Staying with dance, the British-American dancer and choreographer Ruth Childs presents her latest work, “Lucinda Childs’ 1970s Early Works.” This is the second part of her project aimed at reviving pieces by her aunt, the postmodern American dance legend Lucinda Childs. Following the success of her revival of Lucinda’s three major works from the 1960s, Ruth is now tackling four of her 1970s solos: “Calico Mingling”; “Katema”; “Reclining Rondo”; and “Particular Reel.”

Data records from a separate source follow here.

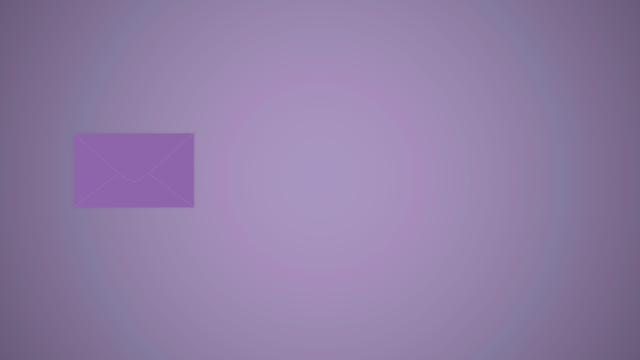
Reproduce this background procedurally as a Shadertoy shader.

```glsl
// A muted violet backdrop with a soft central glow, faint concentric tint bands
// and a flat envelope at the left. The glow is a Gaussian falloff per channel;
// the envelope is a box distance with folds drawn as thin dashed curves.

const vec3 GLOW_COLOR = vec3(0.658, 0.582, 0.752);
const vec3 GLOW_FALLOFF = vec3(0.450, 0.475, 0.440);
const vec2 GLOW_CENTER = vec2(0.0, 0.005);
const vec3 PINK_TINT = vec3(0.014, -0.012, 0.004);
const vec3 BLUE_TINT = vec3(-0.014, 0.008, 0.008);
const float BAND_COUNT = 19.0;
const float BAND_STRENGTH = 0.003;

const vec3 PAPER_COLOR = vec3(0.555, 0.396, 0.668);
const vec3 FOLD_COLOR = vec3(0.635, 0.475, 0.715);
const vec2 PAPER_CENTER = vec2(-0.5174, 0.0266);
const vec2 PAPER_HALF = vec2(0.168, 0.103);
const float FLAP_SLOPE = 0.905;
const float FLAP_ROUNDING = 0.020;
const float SEAM_SLOPE = 0.75;
const float FOLD_WIDTH = 0.0011;
const float DASH_FREQUENCY = 520.0;

float boxDistance(vec2 p, vec2 halfSize) {
    vec2 d = abs(p) - halfSize;
    return length(max(d, 0.0)) + min(max(d.x, d.y), 0.0);
}

float bump(float x, float center, float width) {
    float t = (x - center) / width;
    return exp(-t * t);
}

float stroke(float distanceToLine, float pixel) {
    return 1.0 - smoothstep(FOLD_WIDTH - pixel * 0.5, FOLD_WIDTH + pixel * 0.5, abs(distanceToLine));
}

vec3 background(vec2 p) {
    float r = length(p - GLOW_CENTER);
    vec3 color = GLOW_COLOR * exp(-GLOW_FALLOFF * r * r);
    // Broad hue shifts, then fine alternating rings
    color += PINK_TINT * bump(r, 0.28, 0.045);
    color += BLUE_TINT * bump(r, 0.68, 0.05);
    float ring = sin(r * BAND_COUNT * 6.2832);
    return color + BAND_STRENGTH * vec3(1.0, -1.0, 0.3) * ring * smoothstep(0.12, 0.25, r);
}

float foldMask(vec2 p, float pixel) {
    float x = abs(p.x);
    // Rounded flap hanging from the top corners
    float flapY = PAPER_HALF.y - FLAP_SLOPE * (PAPER_HALF.x - sqrt(x * x + FLAP_ROUNDING * FLAP_ROUNDING));
    float flap = stroke((p.y - flapY) / sqrt(1.0 + FLAP_SLOPE * FLAP_SLOPE), pixel);
    // Seams rising from the bottom corners until they meet the flap
    float seamY = -PAPER_HALF.y + SEAM_SLOPE * (PAPER_HALF.x - x);
    float seam = stroke((p.y - seamY) / sqrt(1.0 + SEAM_SLOPE * SEAM_SLOPE), pixel);
    seam *= 1.0 - smoothstep(-pixel, pixel, p.y - flapY);
    float dash = 0.7 + 0.3 * sin(x * DASH_FREQUENCY);
    return max(flap, seam) * dash;
}

void mainImage(out vec4 fragColor, in vec2 fragCoord) {
    vec2 p = (fragCoord - 0.5 * iResolution.xy) / iResolution.y;
    float pixel = 1.0 / iResolution.y;
    vec3 color = background(p);

    // Envelope with a slight contact shadow and a pale rim
    vec2 q = p - PAPER_CENTER;
    float d = boxDistance(q, PAPER_HALF);
    color *= 1.0 - 0.05 * exp(-max(d, 0.0) * 300.0);
    vec3 paper = mix(PAPER_COLOR, FOLD_COLOR, 0.6 * foldMask(q, pixel));
    paper = mix(paper, FOLD_COLOR, 0.25 * stroke(d + FOLD_WIDTH, pixel));
    color = mix(color, paper, 1.0 - smoothstep(-0.5 * pixel, 0.5 * pixel, d));

    fragColor = vec4(color, 1.0);
}
```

In addition, Dana Michel — a Canadian former competitive runner and soccer player who has since received several international dance awards for her choreography — presents “MIKE,” a three-hour solo performance (during which audiences are free to come and go) in which she examines how our daily work affects us, and what kind of lives we could be living if work wasn’t such a big part of our lives.
In “The World Falls Apart Into Facts,” Hong Kong-based sound artist Samson Young traces a kind of genealogical record of the Chinese folk song “Molihua,” which became known in Britain and Europe during the Qing dynasty (1636-1912) before being reimported to China after that. Young presents this work using video images and installations, together with his music, as a means of studying the mixing of different cultures.
Then staying with sound, the South Korean artist, singer and writer Lang Lee presents her site-specific audio performance “Moshimoshi City — One Mystery At a Time” in the Higashi Kujo neighborhood of the city; while Thai director Wichaya Artamat, the founder of For What Theatre, presents a 70-minute work titled “Juggle & Hide” that uses props from his previous productions, instead of actors, to eloquently recount their meaning and history.
Overall, in Kyoto Experiment 2023 artists in the Kansai region play a central role because, besides the works above they are involved in various kinds of fringe programs, workshops, events, talks and walking tours.
So, if you plan to visit Kyoto, why not take this chance to have a “maze maze” cutting-edge arts experience while you’re there? And if you want to share your thoughts and impressions about any of the shows, there are some special meeting points open during the festival.
“Kyoto Experiment 2023” runs Sept. 30–Oct. 22 at venues around Kyoto.
For more details, please visit http://kyoto-ex.jp.